With Cardiff’s local development plan being withdrawn it was with interest that planners, students and interested civic groups gathered to hear what a ‘Master Planner’ had to say about urban development.
Roger Evans of Studio Real was at Cardiff University to take part in a series of lectures about planning and regeneration. He is the man behind the award-winning Newhall development near Harlow, Essex.
John Punter, professor of Urban Design at Cardiff University, opened the talk with: “In Cardiff we need to shift our attention to quality of local development. We need to provide more family housing and we have a big challenge ahead of us.”
Evans talked the audience through how they went about developing the Newhall site, building on greenfield land and planning a completely new town.
“We struggled to find examples of good big developments,” said Evans, “there was a real issue with finding bulk builds of in the region of 5,000 to 8,000 houses.
“Why should we dumb down when it comes to residential developments? We looked to cities like Bath, Oxford and Venice for inspiration when planning Newhall. We asked ‘Why can’t we build somewhere that people would like to visit?’
“We know that places which attract people will attract investment.”
At Newhall lots of different developers and architects were recruited to work on separate parts of the site, creating a mish-mash of styles and buildings.
Evans had some lessons from Newhall, particularly about community management.
He said: “All the best projects aimed high in their quality. We found there was no point developing until we knew who would manage the community, in terms of adopted roads, looking after tree planting and the drains. We found that a Residents’ Assocation were happy to take on all the trees and greenery of the site, before they’d even moved in. This proved to be really important as the local council refused to take responsibility for the trees.

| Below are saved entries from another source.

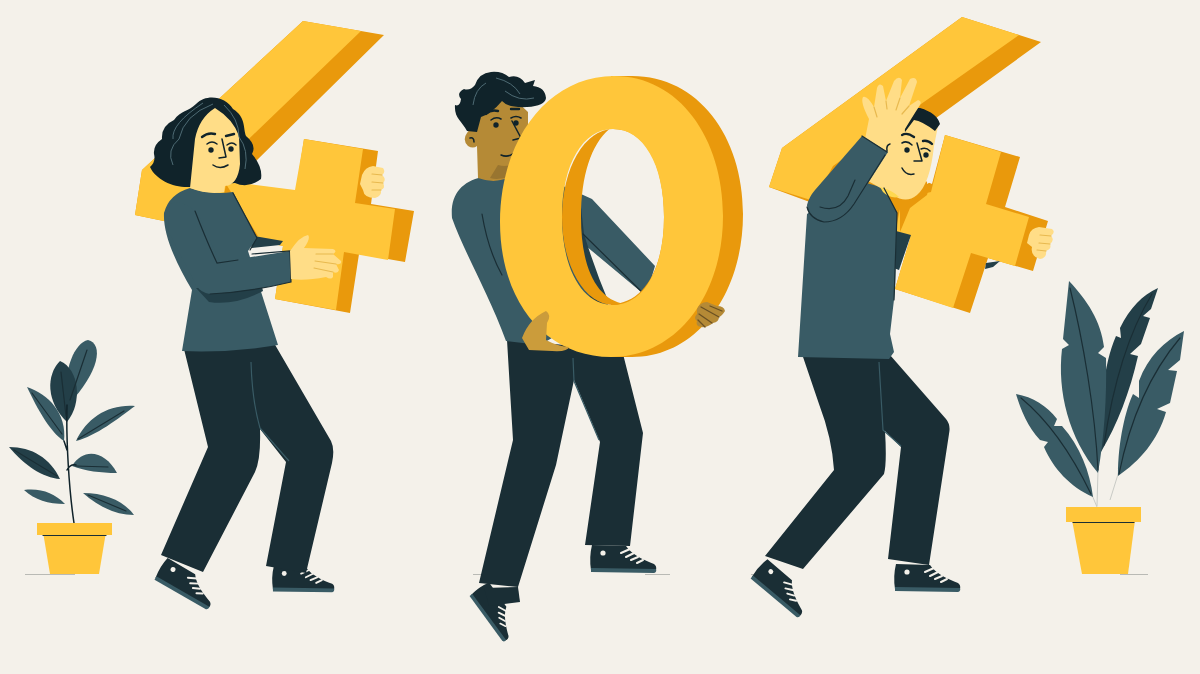
<!DOCTYPE html>
<html lang="en">
<head>
<meta charset="utf-8">
<title>404</title>
<style>
:root{--paper:#f4f1ea;--yellow:#ffc63a;--orange:#e9990c;--teal:#395b65;--teal-dark:#233f48;--ink:#1a2e35;--hair:#10232a;--skin:#ffdd87;--skin-line:#e8b94f;--tan:#b58a36;--tan-hand:#cb9c3b}
html,body{margin:0;height:100%;overflow:hidden;background:var(--paper)}
svg{display:block;width:1200px;height:674px}
.yellow{fill:var(--yellow)}.orange{fill:var(--orange)}.teal{fill:var(--teal)}.shade{fill:var(--teal-dark)}
.ink{fill:var(--ink)}.hair{fill:var(--hair)}.skin{fill:var(--skin)}.tan{fill:var(--tan)}.tan-hand{fill:var(--tan-hand)}.paper{fill:var(--paper)}
.line{fill:none;stroke:var(--hair);stroke-width:1.5;stroke-linecap:round;stroke-linejoin:round}
.brow{stroke-width:2.4}
.fold{fill:none;stroke:var(--ink);stroke-width:1.2;stroke-linecap:round}
.seam{fill:none;stroke:var(--teal);stroke-width:1.2}
.strand{fill:none;stroke:#4d6a73;stroke-width:1}
.finger{fill:none;stroke:var(--skin-line);stroke-width:1.2;stroke-linecap:round}
.tan-finger{fill:none;stroke:#6b5123;stroke-width:1.3;stroke-linecap:round}
.ground{stroke:#b9bab5;stroke-width:1}
</style>
</head>
<body>
<svg viewBox="0 0 1200 674" role="img" aria-label="Three people carrying the large yellow digits 4, 0 and 4 between two potted plants">
<defs>
  <g id="shoe">
    <path class="ink" d="M2 0L36 1C42 10 54 15 64 19Q67 21 66 25H1Q-1 12 2 0Z"/>
    <path class="teal" d="M1 23L66 24Q67 27 64 28L1 27Z"/>
    <path d="M31 8L40 4M36 12L44 8M41 15L48 12M47 18L53 15" fill="none" stroke="#f4f1ea" stroke-width="2" stroke-linecap="round"/>
    <circle class="paper" cx="13" cy="8" r="2.6"/>
  </g>
  <clipPath id="zero-hole"><ellipse cx="613" cy="217" rx="51" ry="88"/></clipPath>
</defs>
<rect class="paper" width="1200" height="674"/>
<g class="ground">
  <path d="M25 574.5H75M473 574.5H482M645 574.5H670M751 574.5H762M1120 574.5H1148"/>
</g>

<g id="plant-left">
  <path class="teal" d="M66 398C64 370 74 343 88 340C104 344 99 372 69 404Z"/>
  <path class="shade" d="M67 422C46 402 46 375 60 361C79 369 83 402 67 422Z"/>
  <path class="teal" d="M27 387C48 394 67 413 64 441C50 432 38 410 27 387Z"/>
  <path class="teal" d="M76 441C87 418 108 404 135 406C119 418 96 436 76 441Z"/>
  <path class="shade" d="M9 447C32 447 50 458 60 479C43 478 24 465 9 447Z"/>
  <path class="teal" d="M72 466C84 447 105 451 117 473C100 473 86 471 72 466Z"/>
  <path class="teal" d="M24 490C41 488 54 493 65 504C48 504 35 500 24 490Z"/>
  <path class="teal" d="M83 493C105 493 124 501 134 515C115 515 98 506 83 493Z"/>
  <path class="line" stroke-width="2.4" d="M67 405C66 440 69 490 74 523M67 470Q70 464 76 465M64 441L67 450"/>
  <path class="fold" d="M70 400L87 350M66 416L61 372M78 439L124 411M14 450L57 476M32 393L62 434M76 466L108 467M88 495L126 511"/>
  <path class="yellow" d="M43 532H106L99 574H50Z"/>
  <rect class="yellow" x="37" y="523" width="75" height="12"/>
  <path class="fold" d="M43 535.5H106"/>
</g>

<g id="plant-right">
  <path d="M1097 506L1098 470M1110 500L1120 468M1092 495L1097 507" fill="none" stroke="#c9cbc6"/>
  <path class="shade" d="M1101 452C1100 407 1103 366 1116 336L1121 338L1120 328C1130 308 1142 295 1158 288L1151 309L1143 316L1150 318L1141 344L1130 354L1138 356C1130 392 1117 425 1101 452Z"/>
  <path class="teal" d="M1098 473C1069 438 1057 392 1062 349L1069 345L1063 339L1069 281C1087 300 1101 321 1104 347L1098 353L1106 358C1107 397 1104 439 1098 473Z"/>
  <path class="teal" d="M1118 476C1118 440 1126 409 1133 394L1139 398L1139 381C1148 357 1164 341 1184 331L1180 360L1168 370L1177 371L1170 403L1157 409L1166 412C1158 440 1140 461 1118 476Z"/>
  <path class="teal" d="M1093 497C1070 487 1053 468 1044 447L1048 442L1040 440C1028 427 1021 411 1016 394C1033 397 1047 406 1057 419L1054 426L1062 426C1080 446 1090 472 1093 497Z"/>
  <path class="fold" d="M1098 470C1095 410 1083 340 1070 288M1119 474Q1136 390 1180 338M1091 494Q1060 430 1021 398M1104 445Q1118 350 1152 294"/>
  <path class="yellow" d="M1072 520H1135L1128 574H1082Z"/>
  <rect class="yellow" x="1066" y="507" width="75" height="15"/>
  <path class="fold" d="M1073 522.5H1134"/>
</g>

<g id="woman-with-four">
  <g id="four-left">
    <path class="orange" d="M303 21L384 35L250 167L239 184L296 191L304 139L378 151L371 204L414 211L405 262L359 254L350 313L275 299L283 246L135 215L142 170Z"/>
    <path class="yellow" d="M303 21L361 31L229 158L226 181L295 190L304 139L363 149L355 203L395 209L388 260L344 252L336 310L275 299L283 246L135 215L142 170Z"/>
    <path class="orange" d="M226 184L258 236L249 242L222 205Z"/>
  </g>
  <path class="skin" d="M362 175Q365 167 373 166L383 168Q386 172 382 175Q387 179 383 183Q386 188 381 190Q382 196 375 198Q364 198 363 190L360 184Z"/>
  <path class="finger" d="M372 174L382 175M372 182L383 183M372 190L381 190"/>
  <path class="shade" d="M248 235L283 241L280 245L252 248Z"/>
  <g id="woman-legs">
    <use href="#shoe" transform="translate(272 566)scale(.94)"/>
    <use href="#shoe" transform="translate(166 557)rotate(29)scale(.94)"/>
    <path class="ink" d="M183 345L274 343L331 441Q335 449 332 463L306 573L266 566L286 462L260 429Q261 459 255 472L203 572L161 555L208 447Z"/>
    <path class="seam" d="M251 362Q252 400 260 428L289 461"/>
  </g>
  <path class="teal" d="M190 188Q211 195 233 192L257 238L248 251L278 345Q230 353 182 351L192 290C173 258 163 232 164 213Q169 194 190 188Z"/>
  <path class="shade" d="M196 288L262 287L263 291Q235 306 209 302Z"/>
  <path class="teal" d="M170 204C183 199 196 208 202 222L220 262L290 251L291 282Q250 292 210 294Q201 293 196 285L168 231Z"/>
  <path class="fold" d="M195 211Q207 242 217 263L238 260M252 254L290 251L291 282Q250 292 210 294M233 193L257 238L250 250"/>
  <path class="skin" d="M290 251Q300 236 308 235Q311 238 304 248L333 249Q338 251 333 254L341 261Q342 265 336 264L339 270Q338 274 333 272L333 277Q331 280 326 277Q305 281 291 279Z"/>
  <path class="finger" d="M316 254L333 254M315 261L336 264M314 268L333 272"/>
  <path class="hair" d="M190 187C174 188 156 180 150 167Q156 162 154 154Q153 145 162 139Q161 126 174 120C181 110 188 112 196 104C207 93 226 97 233 109C246 117 243 128 246 136Q257 145 252 154Q263 167 261 179Q248 189 235 183Z"/>
  <path class="skin" d="M195 139Q199 118 215 108Q233 119 239 136L240 164Q238 185 225 186L224 192Q208 195 190 188Z"/>
  <path class="strand" d="M213 104Q184 115 179 139Q166 150 173 165M224 105Q239 119 239 137Q249 150 245 169M203 103Q171 124 173 139"/>
  <path class="line" d="M222 139L226 157L219 158M213 165Q220 170 228 165M207 144Q212 140 217 144M227 145Q232 141 236 145"/>
  <path class="line brow" d="M202 137Q208 132 215 134M226 136L234 134"/>
  <circle class="hair" cx="211" cy="150" r="2.7"/><circle class="hair" cx="231" cy="149" r="2.7"/>
</g>

<g id="man-with-zero">
  <g id="zero-man-legs">
    <use href="#shoe" transform="translate(590 545)"/>
    <use href="#shoe" transform="translate(488 581)rotate(53)scale(.88)"/>
    <path class="ink" d="M484 588L518 587L520 602L489 606Z"/>
    <path class="ink" d="M507 340L622 350L643 433L630 546L585 545L600 442L574 380L556 465L518 587L479 583L513 440Z"/>
    <path class="seam" d="M573 358L574 381L599 440"/>
  </g>
  <path class="teal" d="M482 177Q520 172 550 180L592 199L655 266L646 296L586 246L608 305L540 345L506 341C488 292 463 250 452 218C450 195 461 182 482 177Z"/>
  <path class="shade" d="M580 198L584 234Q595 270 609 303L592 302L570 245Z"/>
  <path class="fold" d="M482 214Q488 250 502 275M583 234L646 296"/>
  <path class="tan" d="M477 116Q470 130 467 133Q462 140 468 146Q473 149 477 146L478 178Q497 185 514 175L528 145V112L510 95L485 96Z"/>
  <path class="hair" d="M467 131C462 121 454 118 455 105Q460 107 461 99Q456 93 464 89Q470 91 475 85Q479 73 491 72Q502 71 509 77Q519 74 525 83L535 80L533 86Q545 87 546 98Q545 106 527 107Q508 108 502 101Q492 113 481 117L477 132Z"/>
  <path class="strand" d="M486 83Q475 89 473 105M496 78Q513 82 520 94M505 91Q519 102 534 98"/>
  <path class="line" d="M512 121L521 138L513 140M501 155Q508 158 514 153M491 120Q496 116 501 119M511 118Q516 115 521 118M470 138Q474 137 474 142"/>
  <path class="line brow" d="M486 114Q491 109 498 111M511 109L519 109"/>
  <circle class="hair" cx="496" cy="125" r="2.7"/><circle class="hair" cx="516" cy="123" r="2.7"/>
  <path d="M498 165Q508 168 517 162L512 175Q500 181 490 178Z" fill="#7d5f29" opacity=".5"/>
  <g id="zero" fill-rule="evenodd">
    <path class="orange" d="M611 76H632C698 76 743 136 743 214C743 294 697 357 632 357H611V304C643 304 664 270 664 217S645 129 613 129Z"/>
    <path class="yellow" d="M614 76C679 76 723 138 723 216C723 296 676 357 611 357C547 357 500 303 500 222C500 140 548 76 614 76ZM613 129C583 129 562 164 562 217S583 305 613 305S664 270 664 217S643 129 613 129Z"/>
    <path class="orange" clip-path="url(#zero-hole)" d="M550 120H628C598 126 581 164 581 217S598 300 625 304V310H550Z"/>
  </g>
  <path class="tan-hand" d="M522 338Q529 319 546 311Q552 315 547 323L546 340Q557 346 569 347Q568 352 552 351L529 350Z"/>
  <path class="tan" d="M697 309Q700 302 707 302L717 306Q724 306 725 311Q722 316 719 317Q719 322 713 323Q707 328 701 327Q695 326 697 321Q693 318 697 314Z"/>
  <path class="tan-finger" d="M701 307L719 317M699 314L712 323M698 320L705 327M710 306L722 311"/>
</g>

<g id="man-with-four">
  <g id="four-right">
    <path class="orange" d="M962 17L1041 42L878 160L932 184L945 135L1020 157L1005 207L1048 221L1033 271L988 258L970 313L895 289L910 239L769 187L782 148Z"/>
    <path class="yellow" d="M962 17L1019 35L833 166L814 201L769 187L782 148ZM945 135L1001 152L986 204L1029 217L1015 266L971 253L953 308L895 289L910 239L895 234L902 199L931 192Z"/>
    <path class="orange" d="M900 200L930 183L927 195L910 208L900 232Z"/>
  </g>
  <path class="skin" d="M1029 235Q1031 228 1039 227L1052 229Q1056 232 1051 236Q1055 240 1050 244Q1052 249 1046 251Q1047 258 1040 259Q1030 256 1032 247L1027 243Z"/>
  <path class="finger" d="M1040 235L1051 236M1039 243L1050 244M1037 250L1046 251"/>
  <path class="shade" d="M986 263L1000 261L993 267L985 269ZM896 231L911 235L899 270L891 267Z"/>
  <g id="four-man-legs">
    <use href="#shoe" transform="translate(894 564)"/>
    <use href="#shoe" transform="translate(766 558)rotate(39)scale(.95)"/>
    <path class="ink" d="M802 354L890 355L946 419Q951 425 949 434L929 565L888 559L901 447L885 431Q887 463 884 474L803 569L765 556L834 470Q832 438 819 404Z"/>
    <path class="seam" d="M879 362L883 430L901 446"/>
  </g>
  <path class="teal" d="M807 214L856 180L884 188L897 213L895 291L890 334L894 352L889 359L798 357Z"/>
  <path class="paper" d="M928 140L940 132L944 137L932 181L927 184Z"/>
  <path class="skin" d="M872 162L907 115L938 126L934 146Q930 184 917 195Q906 204 893 195L884 190L868 181Z"/>
  <path d="M880 187Q892 190 899 197Q890 199 883 192Z" fill="#ffd84f"/>
  <path class="hair" d="M904 121Q908 107 920 108Q937 113 940 124L935 131Q922 121 914 120L905 132Z"/>
  <path class="line" d="M917 143L922 161L914 161M902 168Q906 176 914 174M902 143Q907 140 912 145M921 149Q926 147 930 151"/>
  <path class="line brow" d="M902 135Q907 132 914 137M923 141Q928 140 932 144"/>
  <circle class="hair" cx="907" cy="150" r="2.7"/><circle class="hair" cx="926" cy="155" r="2.7"/>
  <path class="skin" d="M865 139L869 119Q860 102 863 97Q867 95 874 107L877 88Q879 82 883 86L886 101L894 81Q899 75 902 80L900 98L910 79Q916 76 917 82L909 106L918 100Q922 101 920 105Q911 119 905 129L887 153Z"/>
  <path class="finger" d="M886 101L887 109M900 98L896 110M909 106L902 114M874 107L877 117"/>
  <path class="line" d="M887 151Q886 145 890 144"/>
  <path class="teal" d="M862 136L888 152L854 205Q842 223 824 222Q807 219 807 205Q809 197 815 190Z"/>
  <path class="fold" d="M862 136L887 152M885 155L854 204Q842 222 824 222Q810 219 807 207M820 207Q839 213 848 196L855 180M884 188L897 213L894 300"/>
</g>
</svg>
</body>
</html>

“The Victorian’s when they built grand projects had civic ambition and we need to see that return to these projects, however the economic argument can’t be ignored and we meed to make sure developments are economically successful.”
Speaking after the lecture, Evans had some wise words for Cardiff as it looks to re-start the local development plan.
He said: “If you look at the last 20 to 25 years there has been a huge amount of change in this country. There is no reason to suppose in the next 25 years we won’t see even more change. If you do nothing and just fiddle with what you’ve already got then you lose the ability to create the environment that you actually want.
“It’s important to remember with greenfield sites that new development can create new natural habitats if it is done right. A lot of greenfield land isn’t actually that useful anymore and instead of being agricultural land it can become a useful green space with the right development.
“All of this requires strong political leadership, vision and you need to talk to all stakeholders and make sure everyone is onboard with the development.”
John Punter was critical of the Council’s idea to only build lots of smaller developments on brownfield sites.
He said: “If you just build small developments you miss the long-term plans. If you build new neighbourhoods and create meaningful new facilities then you will get good developments. If you go small and infill you tend not to get the community facilities that you need.”
Elaine Davey from Cardiff Civic Society, who were critical of the Council’s local development plan, said: “We’d love to see a development like this in Cardiff, it’s all hypothetical at this stage but something like Newhall shows just what is possible.”
At the full meeting of Cardiff Council last week a question was asked about the progress of a new local development plan.
Councillor Margaret Jones replied: “Work is currently underway on producing the proposed process and timescale for preparing a new draft LDP. This is a complex process where a balance needs to be struck in order to secure good progress whilst minimising risk from legal challenge. The LDP Regulations state that the timetable must be set out in a document called the Delivery Agreement.”